       will return an array ref of "bins" length. Each element of the array describes the number
       of features that overlap the bin at this position.

       Arguments:

         Argument       Description
         --------       -----------

         -seq_id        Sequence ID for the region
         -start         Start of region
         -end           End of region
         -type/-types   Feature type of interest or array ref of types
         -bins          Number of bins across region. Defaults to 1000.
         -iterator      Return an iterator across the region

       Note that this method uses an approximate algorithm that is only accurate to 500 bp, so
       when dealing with bins that are smaller than 1000 bp, you may see some shifting of counts
       between adjacent bins.

       Although an -iterator option is provided, the method only ever returns a single feature,
       so this is fairly useless.

   coverage_array
        Title   : coverage_array
        Usage   : $arrayref = $db->coverage_array(@args)
        Function: returns a coverage summary across indicated region/type
        Returns : an array reference
        Args    : see below
        Status  : public

       This method is used to get coverage density information across a region of interest. The
       arguments are identical to feature_summary, except that instead of returning a
       Bio::SeqFeatureI object, it returns an array reference of the desired number of bins. The
       value of each element corresponds to the number of features in the bin.

       Arguments:

         Argument       Description
         --------       -----------

         -seq_id        Sequence ID for the region
         -start         Start of region
         -end           End of region
         -type/-types   Feature type of interest or array ref of types
         -bins          Number of bins across region. Defaults to 1000.

       Note that this method uses an approximate algorithm that is only accurate to 500 bp, so
       when dealing with bins that are smaller than 1000 bp, you may see some shifting of counts
       between adjacent bins.

BUGS

       This is an early version, so there are certainly some bugs.

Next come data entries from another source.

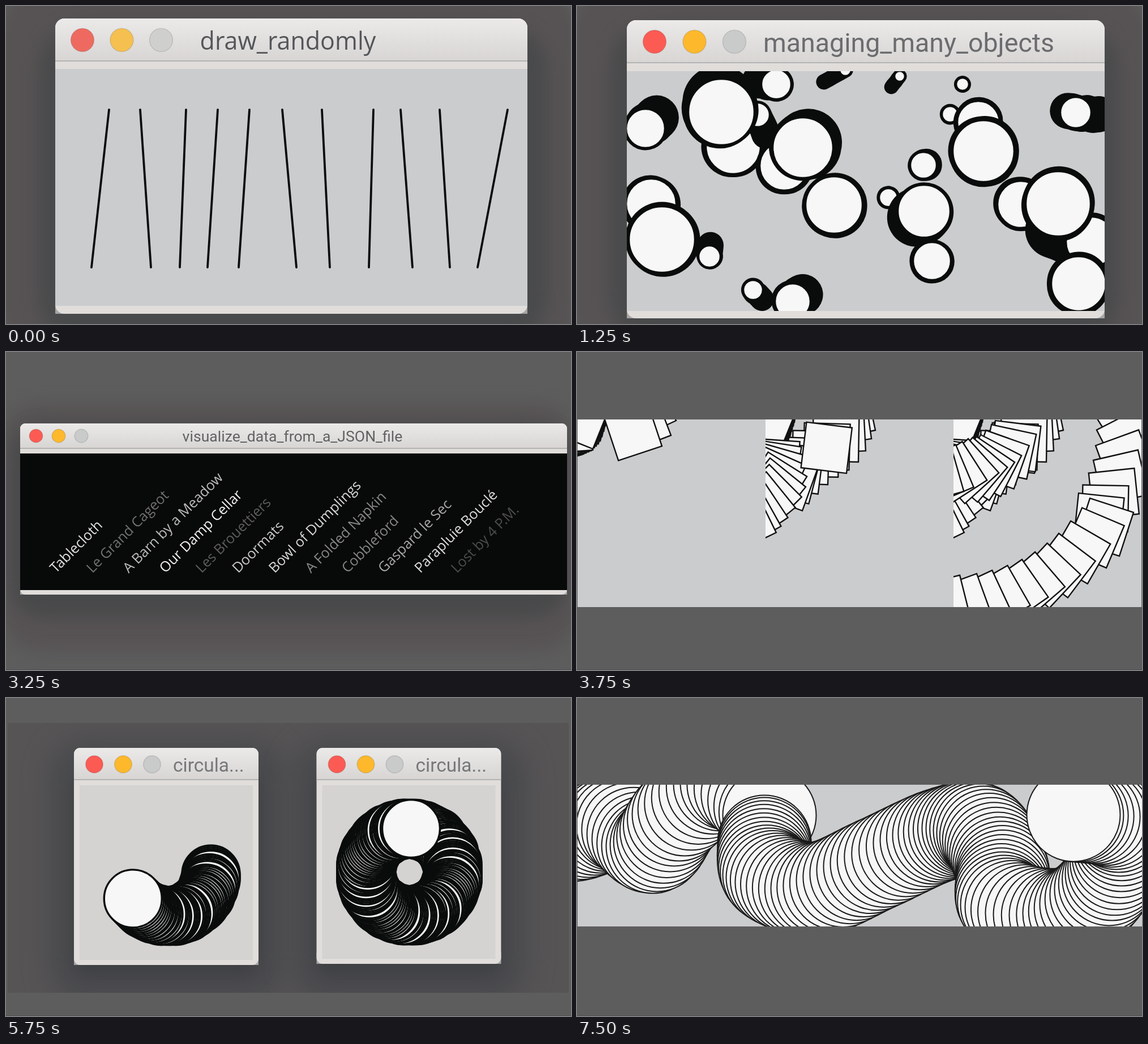
Animation of 998x561 px, one loop 8000 ms. Source, as an HTML page:

```html
<!DOCTYPE html>
<html lang="en">
<head>
<meta charset="utf-8">
<title>Sketch gallery</title>
<style>
html, body { margin: 0; width: 100%; height: 100%; overflow: hidden; background: #5d5d5d; }
#stage { display: block; width: 998px; height: 561px; }
.slide { visibility: hidden; }
.slide.on { visibility: visible; }
text { white-space: pre; }
.sf { font-family: Roboto, Inter, sans-serif; }
.humanist { font-family: "Open Sans", "Noto Sans", sans-serif; }
</style>
</head>
<body>
<svg id="stage" viewBox="0 0 998 561">
  <defs>
    <linearGradient id="bar" x1="0" y1="0" x2="0" y2="1">
      <stop offset="0" stop-color="#ebeae9"/>
      <stop offset="1" stop-color="#d4d1cf"/>
    </linearGradient>
  </defs>
</svg>
<script>
const INK = '#0a0c0c', PAPER = '#f7f7f7', GREY = '#cbccce', BACK = '#5d5d5d', WARM = '#575354';
const VIVID = ['#fc5b53', '#fdb82c', '#c9cbcb'];

// --- drawing helpers, each returns SVG markup ---
const rect = (x, y, w, h, fill, more = '') =>
  `<rect x="${x}" y="${y}" width="${w}" height="${h}" fill="${fill}" ${more}/>`;
const circle = (x, y, r, fill, more = '') =>
  `<circle cx="${x.toFixed(2)}" cy="${y.toFixed(2)}" r="${r}" fill="${fill}" ${more}/>`;
const path = (points, width) =>
  `<path d="M${points.map(p => p.map(v => v.toFixed(1)).join(' ')).join('L')}" fill="none" stroke="${INK}"
    stroke-width="${width}" stroke-linecap="round" stroke-linejoin="round"/>`;
const label = (s, x, y, size, fill, font, more = '') =>
  `<text x="${x}" y="${y}" font-size="${size}" fill="${fill}" class="${font}" ${more}>${s}</text>`;
const clip = (x, y, w, h, body) =>
  `<svg x="${x}" y="${y}" width="${w}" height="${h}" viewBox="${x} ${y} ${w} ${h}">${body}</svg>`;
const glow = (x, y, w, h, r, fill, blur) =>
  rect(x, y, w, h, fill, `rx="${r}" style="filter:blur(${blur}px)"`);
const backdrop = rect(0, 0, 998, 561, BACK) + rect(0, 560, 998, 1, '#4f4f4f');
const halo = glow(-8, -40, 1014, 660, 90, WARM, 10) + glow(58, 32, 898, 560, 80, '#494a4b', 14);

// Draws `steps` items per segment along a smooth curve through the keys.
function trail(keys, steps, draw) {
  const at = i => keys[Math.max(0, Math.min(keys.length - 1, i))];
  const spline = (a, b, c, d, t) =>
    b + t * (c - a + t * (2 * a - 5 * b + 4 * c - d + t * (3 * (b - c) + d - a))) / 2;
  let out = '';
  for (let n = 0; n <= (keys.length - 1) * steps; n++) {
    const i = Math.floor(n / steps), t = n / steps - i;
    out += draw(...keys[0].map((_, c) => spline(at(i - 1)[c], at(i)[c], at(i + 1)[c], at(i + 2)[c], t)));
  }
  return out;
}

function seeded(seed) {
  return () => (seed = (seed * 16807) % 2147483647) / 2147483647;
}

function win({ x, y, w, h, bar, top, foot, side = 0, r, lights, fill, colors = VIVID }) {
  const [lx, ly, gap, lr] = lights;
  const dots = colors.map((c, i) =>
    circle(lx + i * gap, ly, lr, c, 'stroke="#000" stroke-opacity=".12" stroke-width="1.5"')).join('');
  return rect(x, y + h - 20, w, 20, '#a5a5a6') +
    rect(x, y, w, h, '#e0dddb', `rx="${r}"`) +
    clip(x, y, w, bar, rect(x, y, w, bar + r, 'url(#bar)', `rx="${r}"`)) +
    rect(x, y + bar, w, 2, '#b3b4b3') +
    rect(x + side, y + top, w - 2 * side, h - top - foot, fill) + dots;
}

// --- slides ---
function sticks() {
  const tops = [182, 237, 318, 374, 430, 488, 558, 649, 697, 766, 886];
  const lean = [-31, 19, -11, -18, -19, 25, 14, -8, 21, 18, -53];
  return backdrop + halo +
    win({ x: 87, y: 22, w: 834, h: 521, bar: 74, top: 89, foot: 14, r: 16, fill: GREY,
      lights: [135, 60, 69.5, 20.5], colors: ['#ee6a60', '#f5c04f', '#cfcfcd'] }) +
    label('draw_randomly', 342.6, 77, 42.9, '#55565a', 'humanist') +
    tops.map((x, i) => path([[x, 183], [x + lean[i], 461]], 3.8)).join('');
}

function bubbles() {
  // Each bug: x, y, radius and, for long trails, where it came from.
  const bugs = [
    [276, 248, 47], [319, 192, 20, 15, 34], [352, 138, 25, -30, -6], [255, 187, 57, -6, -15],
    [366, 282, 42], [399, 250, 52, 12, -10], [454, 351, 49], [121, 216, 33, 20, -19], [131, 349, 43],
    [150, 412, 57], [234, 442, 18, 1, -20], [311, 501, 16, 15, 16], [381, 521, 30, 16, -12],
    [474, 113, 9, -38, 21], [570, 124, 8, -15, 19], [681, 138, 10], [659, 191, 13], [709, 205, 36],
    [718, 256, 53], [881, 188, 26, 40, 4], [881, 188, 26, -13, -3], [612, 281, 22, 6, -1],
    [550, 338, 15], [613, 362, 45, -13, 10], [627, 450, 32], [784, 350, 40], [908, 416, 43, -68, -20],
    [850, 349, 56], [886, 490, 47]
  ];
  const rnd = seeded(11);
  const draw = ([x, y, r, dx = 0, dy = 0]) => {
    const jitter = () => (rnd() - 0.5) * r * 0.1;
    const steps = [0, 0.25, 0.5, 0.75, 1].map(t => [x + dx * t + jitter(), y + dy * t + jitter()]);
    return path(steps, 2 * r + 8 + r * 0.14) + circle(x, y, r + 1, PAPER, `stroke="${INK}" stroke-width="2.5"`);
  };
  return backdrop + halo +
    win({ x: 88, y: 25, w: 844, h: 526, bar: 74, top: 90, foot: 13, r: 16, fill: GREY,
      lights: [137, 63, 70.5, 20.5] }) +
    label('managing_many_objects', 329, 81, 46.5, '#6b6c6f', 'sf') +
    clip(88, 115, 844, 423, bugs.map(draw).join(''));
}

function titles() {
  const rows = [
    ['Tablecloth', 226], ['Le Grand Cageot', 112], ['A Barn by a Meadow', 188], ['Our Damp Cellar', 242],
    ['Les Brouettiers', 92], ['Doormats', 202], ['Bowl of Dumplings', 216], ['A Folded Napkin', 135],
    ['Cobbleford', 132], ['Gaspard le Sec', 168], ['Parapluie Bouclé', 222], ['Lost by 4 P.M.', 76]
  ];
  return backdrop + glow(-10, 92, 1018, 436, 70, WARM, 14) + glow(8, 130, 982, 338, 60, '#48494a', 14) +
    win({ x: 25, y: 126, w: 966, h: 302, bar: 43, top: 53, foot: 8, r: 9, fill: '#080a09',
      lights: [53, 148, 40, 11.8] }) +
    label('visualize_data_from_a_JSON_file', 506, 158, 26.6, '#616263', 'sf', 'text-anchor="middle"') +
    rows.map(([s, v], i) => label(s, 0, 0, 24.9, `rgb(${v},${v},${v})`, 'humanist',
      `transform="translate(${88 + i * 64.4} 391) rotate(-45)"`)).join('');
}

function spin() {
  const SIDE = 81;
  // Keys are x, y, degrees of the square's top left or bottom right corner.
  const square = o => (x, y, a) => rect(o, o, SIDE, SIDE, PAPER,
    `stroke="#111" stroke-width="2.4" transform="translate(${x.toFixed(1)} ${y.toFixed(1)}) rotate(${a.toFixed(1)})"`);
  const fromTop = (keys, steps) => trail(keys, steps, square(0));
  const fromEnd = (keys, steps) => trail(keys, steps, square(-SIDE));

  const pile = fromEnd([[8, 62, -16], [27, 54, -4]], 5) + fromEnd([[51, 5, 8], [40, 38, 14], [27, 52, 22]], 4);
  const start = fromEnd([[174, 2, -25], [165, 28, -21]], 1) + pile + fromEnd([[149, 47, -18.4]], 1);
  const outer = fromEnd([[194, 19, -12], [164, 75, 1], [110, 115, 2], [65, 161, 20]], 3);
  const fan = fromEnd([[55, 120, 4], [20, 182, 39], [-54, 235, 64]], 5);
  const top = fromEnd([[143, 95, 7]], 1);
  const inner = fromTop([[74, 2, 7], [48, 27, 27], [26, 34, 48], [-4, 49, 74]], 3);
  const sweep = fromTop([[254, -1, -32], [247, 72, -13], [221, 130, 6]], 3) +
    fromTop([[241, 139, 18], [186, 201, 37], [121, 247, 55], [41, 272, 70], [-40, 275, 86]], 3);
  const panels = [start, outer + pile + fan + top, sweep + outer + pile + fan + top + inner];
  return backdrop + rect(1, 119, 996, 331, GREY) + panels.map((p, i) =>
    `<g transform="translate(${1 + i * 332} 119)">${clip(0, 0, 332, 331, p)}</g>`).join('');
}

function orbits() {
  const px = 3.06;
  // Centres snap to the sketch's coarse pixels, which makes the light bands.
  const snap = v => Math.round(25 * v) * px;
  const ring = (x, y, end) => {
    let out = '';
    for (let a = end % 0.05; a < end + 0.01; a += 0.05) {
      out += circle(x + snap(Math.cos(a)), y + snap(Math.sin(a)), 51, PAPER, `stroke="${INK}" stroke-width="3.4"`);
    }
    return out;
  };
  const frame = (x, h) => win({ x, y: 88, w: 326, h, bar: 55, top: 66, foot: 9, side: 10, r: 11, fill: '#d4d3d2',
    lights: [x + 36, 117, 51, 15.3] }) + label('circula...', x + 175, 130, 33.5, '#77787a', 'sf');
  const shade = x => glow(x - 48, 70, 424, 470, 70, '#4a4b4e', 20) + glow(x - 2, 130, 330, 362, 30, '#404144', 12);
  return backdrop + clip(3, 44, 991, 476, rect(3, 44, 991, 476, '#575455') + shade(120) + shade(548)) +
    frame(120, 383) + frame(548.5, 381) +
    ring(285.5, 308, 2.48) + ring(712.5, 307, 2 * Math.PI + 4.75);
}

function spirals() {
  const spiral = (x, y, turns) => {
    const points = [];
    for (let t = 0; t <= turns; t += 0.02) {
      const a = t * 2 * Math.PI;
      points.push([x + 11 * t * Math.cos(a), y + 11 * t * Math.sin(a)]);
    }
    return path(points, 5);
  };
  // x, y, width, height, spiral centre, turns
  const boxes = [
    [46, 181, 199, 201, 146, 1.73], [283, 182, 194, 201, 377, 3.52],
    [515, 183, 198, 199, 614, 8.175], [750, 180, 201, 205, 850, 10.9]
  ];
  return backdrop + rect(0, 158, 998, 248, WARM) + boxes.map(([x, y, w, h, cx, turns]) =>
    rect(x, y, w, h, '#d4d3d1') + clip(x + 1, y + 2, w - 2, h - 4, spiral(cx, 281.5, turns))).join('');
}

function tubes() {
  const disc = (x, y) => circle(x, y, 82.5, PAPER, 'stroke="#1a1a1a" stroke-width="2"');
  const body =
    trail([[-70, 246], [0, 240], [72, 222], [134, 262], [180, 205], [265, 150], [340, 207]], 7, disc) +
    trail([[331, 254], [340, 312], [425, 336], [530, 292], [640, 242], [712, 234], [750, 300],
      [760, 365], [870, 380], [945, 310], [957, 225], [877, 206]], 9, disc);
  return backdrop + clip(1, 153, 997, 250, rect(1, 153, 997, 250, GREY) + body);
}

// --- timeline ---
const LOOP = 8000, HOLD = 1250;
const stage = document.getElementById('stage');
stage.insertAdjacentHTML('beforeend',
  [sticks, bubbles, titles, spin, orbits, spirals, tubes].map(f => `<g class="slide">${f()}</g>`).join(''));
const slides = stage.querySelectorAll('.slide');
let shown = -1;

function tick() {
  const now = Math.floor((performance.now() % LOOP) / HOLD);
  if (now !== shown) {
    slides.forEach((s, i) => s.classList.toggle('on', i === now));
    shown = now;
  }
  requestAnimationFrame(tick);
}
tick();
</script>
</body>
</html>
```
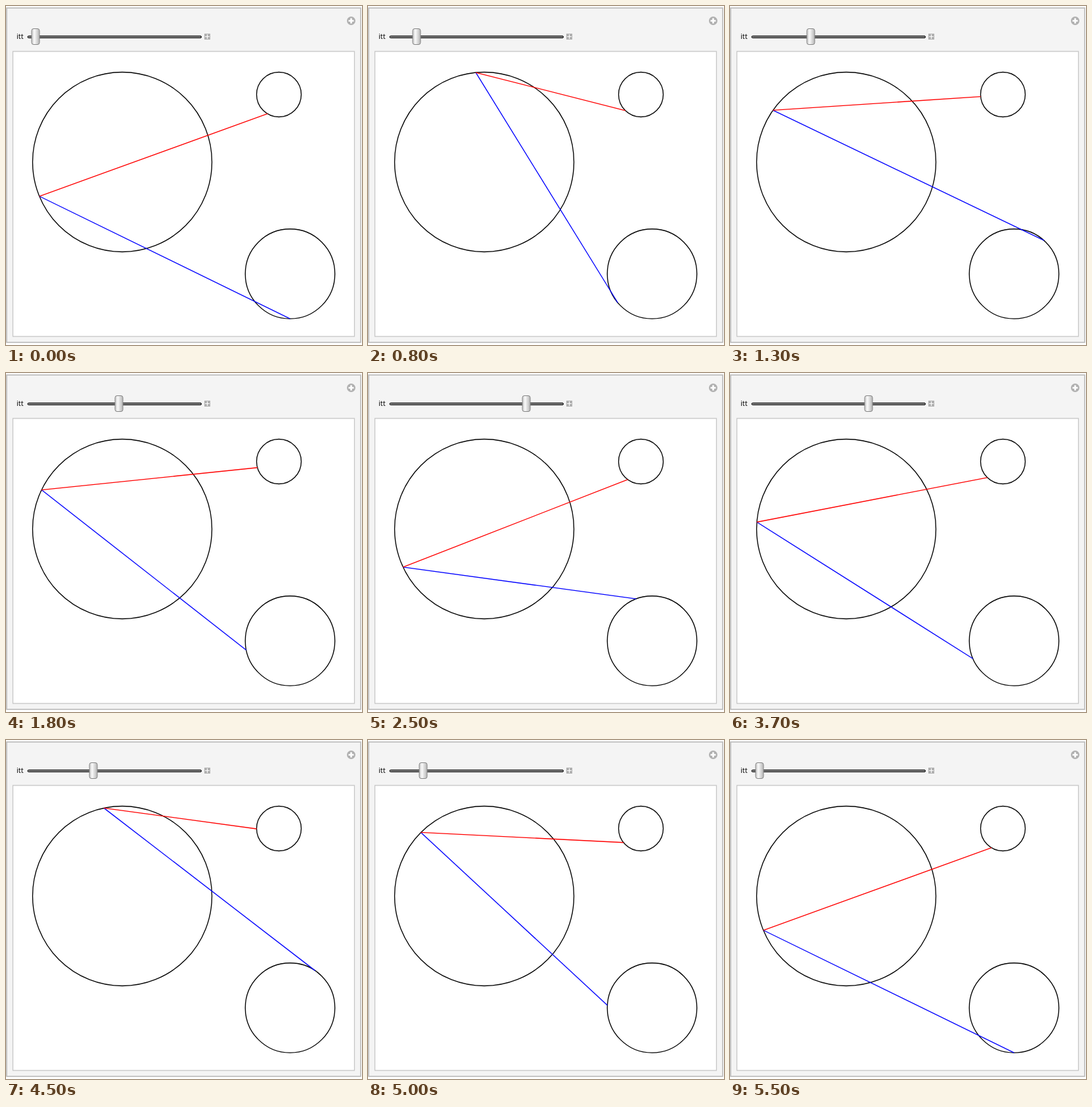
An HTML page that plays this animation: 542x515 px, repeating every 6000 ms.

```html
<!DOCTYPE html>
<html lang="en">
<head>
<meta charset="utf-8">
<title>Three coupled circles</title>
<style>
  html, body { margin: 0; width: 100%; height: 100%; overflow: hidden; background: #fff; }
  svg { display: block; }
  text { font: 11px "Open Sans", sans-serif; }
</style>
</head>
<body>
<svg width="542" height="515" viewBox="0 0 542 515">
  <defs>
    <linearGradient id="metal">
      <stop offset="0" stop-color="#c4c4c4"/>
      <stop offset=".35" stop-color="#fafafa"/>
      <stop offset="1" stop-color="#b4b4b4"/>
    </linearGradient>
  </defs>
  <rect x="1" y="3" width="539" height="508" fill="#f4f4f4" stroke="#bababa" stroke-width="1.6"/>
  <rect x="10.5" y="69" width="520" height="433" fill="#fff" stroke="#c6c6c6" stroke-width="1.3"/>

  <circle cx="525.5" cy="22.5" r="6.5" fill="#b0b0b0"/>
  <path d="M521.5 22.5h8M525.5 18.5v8" stroke="#fff" stroke-width="2.6"/>

  <text x="16" y="50">itt</text>
  <rect x="33" y="45.5" width="264.5" height="3" rx="1.5" fill="#8c8c8c" stroke="#000"/>
  <rect x="302" y="42" width="9" height="9" fill="#b0b0b0"/>
  <path d="M303 46.5h7M306.5 43v7" stroke="#fff" stroke-width="1.1"/>
  <rect id="thumb" x="-6" y="34.5" width="12" height="24" rx="3" fill="url(#metal)" stroke="#858585"/>

  <g id="rings" fill="none" stroke="#000" stroke-width="1.35"></g>
  <g stroke-width="1.35">
    <line id="blue" stroke="#00f"/>
    <line id="red" stroke="#f00"/>
  </g>
</svg>
<script>
const LOOP = 6000, STEP = 100, LAST = 25;

// Each ring carries one bead that swings smoothly through [iteration, degrees] keys.
const big = { x: 177, y: 237, r: 136.5, keys: [
  [0, 202.4], [4, 455.4], [7, 529], [10, 461.8], [13, 187],
  [14, 154.2], [18, -184.4], [21, -154.9], [25, 171]] };
const small = { x: 415.5, y: 134.5, r: 34, keys: [
  [0, 239.3], [4, 225.6], [10, 180.8], [14, 195.8], [18, 225.6], [21, 233.7], [25, 220]] };
const medium = { x: 432.5, y: 406.9, r: 68.2, keys: [
  [0, 270], [4, 220], [7, 77], [10, 56], [14, 191.9],
  [16, 234], [18, 203.4], [21, 110.8], [24, 60.4], [25, 67]] };

const byId = id => document.getElementById(id);
const setAttributes = (node, values) => {
  for (const name in values) node.setAttribute(name, values[name]);
};

for (const { x, y, r } of [big, small, medium]) {
  const ring = document.createElementNS("http://www.w3.org/2000/svg", "circle");
  setAttributes(ring, { cx: x, cy: y, r });
  byId("rings").append(ring);
}

// Slope at a key, taken across its neighbours; the motion starts at rest.
function slope(keys, k) {
  if (k === 0) return 0;
  const [t0, a0] = keys[k - 1], [t1, a1] = keys[Math.min(k + 1, keys.length - 1)];
  return (a1 - a0) / (t1 - t0);
}

// Cubic Hermite curve through the keys.
function angleAt(keys, i) {
  const k = Math.max(1, keys.findIndex(([t]) => t >= i));
  const [t0, a0] = keys[k - 1], [t1, a1] = keys[k];
  const span = t1 - t0, u = (i - t0) / span, v = 1 - u;
  return a0 * v * v * (1 + 2 * u) + a1 * u * u * (1 + 2 * v)
    + span * u * v * (v * slope(keys, k - 1) - u * slope(keys, k));
}

function bead({ x, y, r, keys }, i) {
  const a = angleAt(keys, i) * Math.PI / 180;
  return [x + r * Math.cos(a), y - r * Math.sin(a)];
}

function connect(id, [x1, y1], [x2, y2]) {
  setAttributes(byId(id), { x1, y1, x2, y2 });
}

// Hold at the start, step up, repeat the last iteration, step back down.
function iterationAt(time) {
  const end = 2 * LAST + 1;
  const step = Math.min(Math.max(Math.floor(time / STEP) - 4, 0), end);
  return Math.min(step, end - step);
}

function draw(now) {
  const i = iterationAt(now % LOOP);
  const hub = bead(big, i);
  connect("red", hub, bead(small, i));
  connect("blue", hub, bead(medium, i));
  const thumbX = Math.floor(45 + 9.8 * Math.max(i - 1, 0));
  byId("thumb").setAttribute("transform", `translate(${thumbX})`);
}

const start = performance.now();
function tick() {
  draw(performance.now() - start);
  requestAnimationFrame(tick);
}
tick();
</script>
</body>
</html>
```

Please use the BioPerl bug
       tracking system to report bugs.

SEE ALSO

       Bio::DB::SeqFeature, Bio::DB::SeqFeature::Store::GFF3Loader, Bio::DB::SeqFeature::Segment,
       Bio::DB::SeqFeature::Store::DBI::mysql, Bio::DB::SeqFeature::Store::berkeleydb
       Bio::DB::SeqFeature::Store::memory

AUTHOR

       Lincoln Stein <lstein@cshl.org>.

       Copyright (c) 2006 Cold Spring Harbor Laboratory.

       This library is free software; you can redistribute it and/or modify it under the same
       terms as Perl itself.